Dierks Bentley and songwriters Josh Kear and Ross Copperman talk about writing Bentley's new single "Woman, Amen."

Dierks Bentley has a knack for choosing just the right party songs – propulsive, hands-in-the-air jams that are all but irresistible whether on the radio or on the stage. Perhaps surprisingly, the singer-songwriter considers his latest single, the empowering "Woman, Amen," to be cut from that same cloth.

"It's a really great love song, but it also feels like a party for me," he tells Rolling Stone Country of the track that announces his upcoming album The Mountain. "I have party songs like '5-1-5-0' and 'Am I the Only One,' but you can get to that same destination in a different way, like with this song. It still gets to the party, it just takes a different route to get there."

Some might say it's a more thoughtful route. Written by Bentley with Josh Kear and Ross Copperman, "Woman, Amen" was inspired by the men's strong relationships with their wives. But the song is also an acknowledgement of the slowly evolving way that women are presented in country music.

"We went through such a long period of time where it was just booty-shaker songs, and now we've had our own little version of Hollywood here, I think," says Copperman, who took a wobbly first step in righting the ship by co-writing Keith Urban's "Female."

Kear, who most recently had a hand in Luke Bryan's hopeful new single "Most People Are Good," echoes Bentley's idea that "Woman, Amen" can be interpreted as a party song with a message. Its Imagine Dragons drums and huge "whoa whoa" refrain pop the cork, but the more somber lyrics take pains to praise women, especially the one who saved Bentley's "drifter's heart."

"In the context of historical country music, there has always been room for party songs. It's not like they suddenly became something you should steer away from," says Kear of today's songwriting trends. "Wanting to have a good time with a woman in a song or in real life has never been a bad thing. The way you talk about it might be shifting, and that is probably long overdue. If part of what is happening in our country as a whole is finding its way into the way songwriters lyrically approach the presentation of the message, great. That's going to be a good thing for everyone involved. It's going to make men more respectful. It's going to make women feel less objectified."


Recorded in Telluride, Colorado, The Mountain, according to Bentley, mixes elements of his last album, the slick Black, with his 2010 bluegrass departure Up on the Ridge. While a track list has yet to be announced for the LP, due later this year, Bentley rattles off a number of highlights: "Living," about the difference between being alive and actually living life; the story of perseverance "Can't Bring Me Down"; and the introspective "Burning Man," which he's already been performing live.

"There are a lot of songs about hope and gratitude and feeling alive and feeling good," Bentley says, circling back to "Woman, Amen." It celebrates "that person in your life, who grows with you, and grounds you but also allows you to continue to grow.

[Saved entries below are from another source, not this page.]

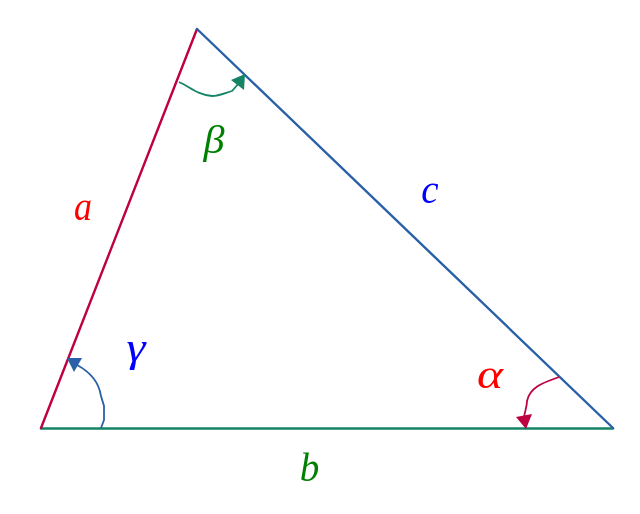
<!DOCTYPE html>
<html lang="en">
<head>
<meta charset="utf-8">
<title>Triangle with labelled sides and angles</title>
<style>
:root {
  --side-a: #bf0041;
  --side-b: #158466;
  --side-c: #2a60a8;
  --label-red: #ff0000;
  --label-green: #008000;
  --label-blue: #0000ff;
}
html, body { margin: 0; background: #fff; overflow: hidden; }
.triangle { display: block; width: 640px; height: 514px; }
.sides { fill: none; stroke-width: 2.4; stroke-linecap: round; }
.arcs { fill: none; stroke-width: 1.8; }
.labels { font: italic 39px "Liberation Serif", "Noto Serif", serif; text-anchor: middle; }
.red { fill: var(--label-red); }
.green { fill: var(--label-green); }
.blue { fill: var(--label-blue); }
</style>
</head>
<body>
<svg class="triangle" viewBox="0 0 640 514" role="img" aria-label="Triangle with sides a, b, c and opposite angles alpha, beta, gamma">
  <g class="sides">
    <line x1="41" y1="428.5" x2="613" y2="428.5" stroke="var(--side-b)"/>
    <line x1="41" y1="428" x2="197" y2="29" stroke="var(--side-a)"/>
    <line x1="197" y1="29" x2="613" y2="428" stroke="var(--side-c)"/>
  </g>
  <g class="arcs">
    <path d="M179 82C190 87 198 95 212 96C219 96 225 93 232 91L239 83" stroke="var(--side-b)"/>
    <path d="M101 428L104 420V406L101 396C99 383 92 373 77 365" stroke="var(--side-c)"/>
    <path d="M559 377C546 382 530 386 527 401C527 407 525 411 524 417" stroke="var(--side-a)"/>
  </g>
  <g class="arrowheads">
    <polygon points="245,74 231,80 244,90" fill="var(--side-b)"/>
    <polygon points="67,358 82,358 74,372" fill="var(--side-c)"/>
    <polygon points="526,429 516,417 532,414" fill="var(--side-a)"/>
  </g>
  <g class="labels">
    <text class="red" x="83" y="220" textLength="18" lengthAdjust="spacingAndGlyphs">a</text>
    <text class="green" x="309.5" y="481">b</text>
    <text class="blue" x="430" y="203">c</text>
    <text class="red" x="490" y="388" textLength="26" lengthAdjust="spacingAndGlyphs">α</text>
    <text class="green" x="214" y="153" textLength="21" lengthAdjust="spacingAndGlyphs">β</text>
    <text class="blue" x="136" y="361" textLength="19" lengthAdjust="spacingAndGlyphs">γ</text>
  </g>
</svg>
</body>
</html>
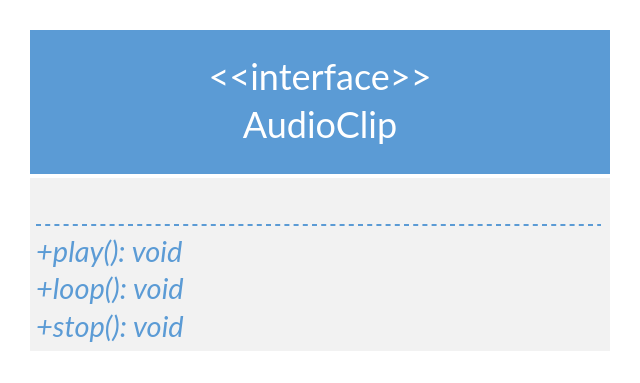
<!DOCTYPE html>
<html lang="en">
<head>
<meta charset="utf-8">
<title>Interface class diagram</title>
<style>
  :root {
    --blue: #5b9bd5;
    --panel: #f2f2f2;
    --paper: #ffffff;
  }
  * { box-sizing: border-box; margin: 0; padding: 0; }
  body {
    width: 640px;
    height: 383px;
    overflow: hidden;
    background: var(--paper);
    font-family: Lato, "Open Sans", sans-serif;
  }
  .class-box {
    width: 640px;
    height: 383px;
    padding: 30px 30px 32px;
    display: grid;
    grid-template-rows: 144px 173px;
    row-gap: 4px;
  }
  .class-header {
    padding-top: 22px;
    background: var(--blue);
    color: var(--paper);
    text-align: center;
    font-size: 36px;
    line-height: 48px;
  }
  .class-header h1 { font: inherit; }
  .class-members {
    padding: 46px 6px 0;
    background: var(--panel);
    color: var(--blue);
  }
  .divider {
    display: block;
    width: 565px;
    height: 2px;
    margin-bottom: 6px;
  }
  .divider line {
    stroke: var(--blue);
    stroke-width: 2;
    stroke-dasharray: 5 4.2;
  }
  .methods {
    display: grid;
    grid-template-rows: 37px 38px 38px;
    list-style: none;
    font-size: 29px;
    font-style: italic;
    line-height: 38px;
    white-space: nowrap;
  }
</style>
</head>
<body>
  <main class="class-box">
    <header class="class-header">
      <p>&lt;&lt;interface&gt;&gt;</p>
      <h1>AudioClip</h1>
    </header>
    <section class="class-members">
      <svg class="divider" viewBox="0 0 565 2" aria-hidden="true">
        <line x1="0" y1="1" x2="565" y2="1"/>
      </svg>
      <ul class="methods">
        <li>+play(): void</li>
        <li>+loop(): void</li>
        <li>+stop(): void</li>
      </ul>
    </section>
  </main>
</body>
</html>
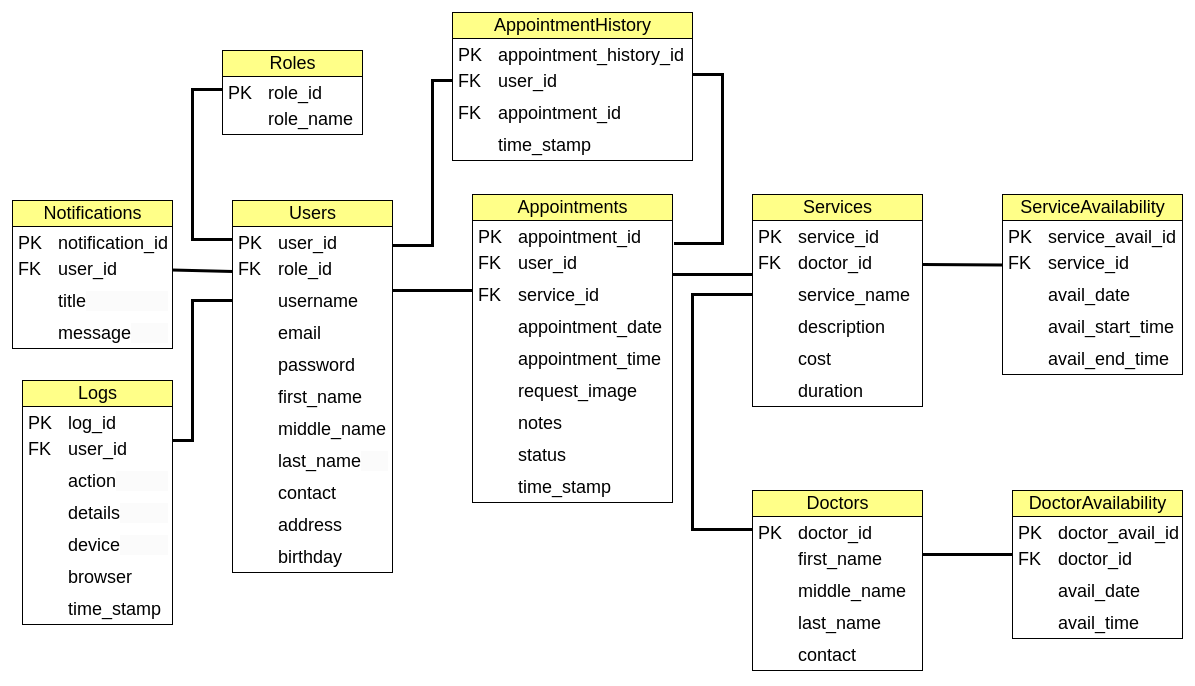
<!DOCTYPE html>
<html lang="en">
<head>
<meta charset="utf-8">
<title>Appointment database schema</title>
<style>
:root { --paper: #fff; --ink: #000; --header: #ffff88; --tint: #fbfbfb; }
* { box-sizing: border-box; margin: 0; padding: 0; }
body { width: 1195px; height: 686px; overflow: hidden; background: var(--paper); }
.diagram { position: relative; width: 1195px; height: 686px; overflow: hidden; color: var(--ink); font: 18px/26px "Liberation Sans", Arial, sans-serif; }
.links { position: absolute; left: 0; top: 0; fill: none; stroke: var(--ink); stroke-width: 3; }
.entity { position: absolute; border: 1px solid var(--ink); background: var(--paper); white-space: nowrap; }
.entity h2 { height: 26px; border-bottom: 1px solid var(--ink); background: var(--header); font: inherit; line-height: 25px; text-align: center; }
.entity ul { list-style: none; padding: 3px 0 0 5px; }
.entity li { display: flex; align-items: center; height: 26px; }
.entity li::before { content: ""; flex: none; width: 40px; }
.entity .pk::before { content: "PK"; }
.entity .fk::before { content: "FK"; }
.entity li:nth-child(n+3) { height: 32px; }
.entity li:nth-child(3) { margin-top: 3px; }
.entity .tinted::after { content: ""; flex: 1; height: 20px; margin-right: 4px; background: var(--tint); }
#roles { left: 222px; top: 50px; width: 141px; height: 85px; }
#appointment-history { left: 452px; top: 12px; width: 241px; height: 149px; }
#notifications { left: 12px; top: 200px; width: 161px; height: 149px; }
#users { left: 232px; top: 200px; width: 161px; height: 373px; }
#logs { left: 22px; top: 380px; width: 151px; height: 245px; }
#appointments { left: 472px; top: 194px; width: 201px; height: 309px; }
#services { left: 752px; top: 194px; width: 171px; height: 213px; }
#service-availability { left: 1002px; top: 194px; width: 181px; height: 181px; }
#doctors { left: 752px; top: 490px; width: 171px; height: 181px; }
#doctor-availability { left: 1012px; top: 490px; width: 171px; height: 149px; }
</style>
</head>
<body>
<main class="diagram">
  <svg class="links" width="1195" height="686" viewBox="0 0 1195 686" aria-hidden="true">
    <polyline points="223,89.5 192.5,89.5 192.5,239.5 233,239.5"/>
    <polyline points="172,270 233,271.5"/>
    <polyline points="172,440.5 192.5,440.5 192.5,300.5 233,300.5"/>
    <polyline points="392,245.5 432.5,245.5 432.5,80.5 453,80.5"/>
    <polyline points="392,290.5 473,290.5"/>
    <polyline points="692,74.5 722.5,74.5 722.5,243.5 674,243.5"/>
    <polyline points="672,274.5 753,274.5"/>
    <polyline points="753,294.5 692.5,294.5 692.5,529.5 753,529.5"/>
    <polyline points="922,264.5 1003,265"/>
    <polyline points="922,554.5 1013,554.5"/>
  </svg>

  <section class="entity" id="roles">
    <h2>Roles</h2>
    <ul>
      <li class="pk">role_id</li>
      <li>role_name</li>
    </ul>
  </section>

  <section class="entity" id="appointment-history">
    <h2>AppointmentHistory</h2>
    <ul>
      <li class="pk">appointment_history_id</li>
      <li class="fk">user_id</li>
      <li class="fk">appointment_id</li>
      <li>time_stamp</li>
    </ul>
  </section>

  <section class="entity" id="notifications">
    <h2>Notifications</h2>
    <ul>
      <li class="pk">notification_id</li>
      <li class="fk">user_id</li>
      <li class="tinted">title</li>
      <li class="tinted">message</li>
    </ul>
  </section>

  <section class="entity" id="users">
    <h2>Users</h2>
    <ul>
      <li class="pk">user_id</li>
      <li class="fk">role_id</li>
      <li>username</li>
      <li>email</li>
      <li>password</li>
      <li>first_name</li>
      <li>middle_name</li>
      <li class="tinted">last_name</li>
      <li>contact</li>
      <li>address</li>
      <li>birthday</li>
    </ul>
  </section>

  <section class="entity" id="logs">
    <h2>Logs</h2>
    <ul>
      <li class="pk">log_id</li>
      <li class="fk">user_id</li>
      <li class="tinted">action</li>
      <li class="tinted">details</li>
      <li class="tinted">device</li>
      <li>browser</li>
      <li>time_stamp</li>
    </ul>
  </section>

  <section class="entity" id="appointments">
    <h2>Appointments</h2>
    <ul>
      <li class="pk">appointment_id</li>
      <li class="fk">user_id</li>
      <li class="fk">service_id</li>
      <li>appointment_date</li>
      <li>appointment_time</li>
      <li>request_image</li>
      <li>notes</li>
      <li>status</li>
      <li>time_stamp</li>
    </ul>
  </section>

  <section class="entity" id="services">
    <h2>Services</h2>
    <ul>
      <li class="pk">service_id</li>
      <li class="fk">doctor_id</li>
      <li>service_name</li>
      <li>description</li>
      <li>cost</li>
      <li>duration</li>
    </ul>
  </section>

  <section class="entity" id="service-availability">
    <h2>ServiceAvailability</h2>
    <ul>
      <li class="pk">service_avail_id</li>
      <li class="fk">service_id</li>
      <li>avail_date</li>
      <li>avail_start_time</li>
      <li>avail_end_time</li>
    </ul>
  </section>

  <section class="entity" id="doctors">
    <h2>Doctors</h2>
    <ul>
      <li class="pk">doctor_id</li>
      <li>first_name</li>
      <li>middle_name</li>
      <li>last_name</li>
      <li>contact</li>
    </ul>
  </section>

  <section class="entity" id="doctor-availability">
    <h2>DoctorAvailability</h2>
    <ul>
      <li class="pk">doctor_avail_id</li>
      <li class="fk">doctor_id</li>
      <li>avail_date</li>
      <li>avail_time</li>
    </ul>
  </section>
</main>
</body>
</html>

I feel like it's a good place to start off from before you jump into all these other themes. Where does that gratitude come from? For me it all starts at home."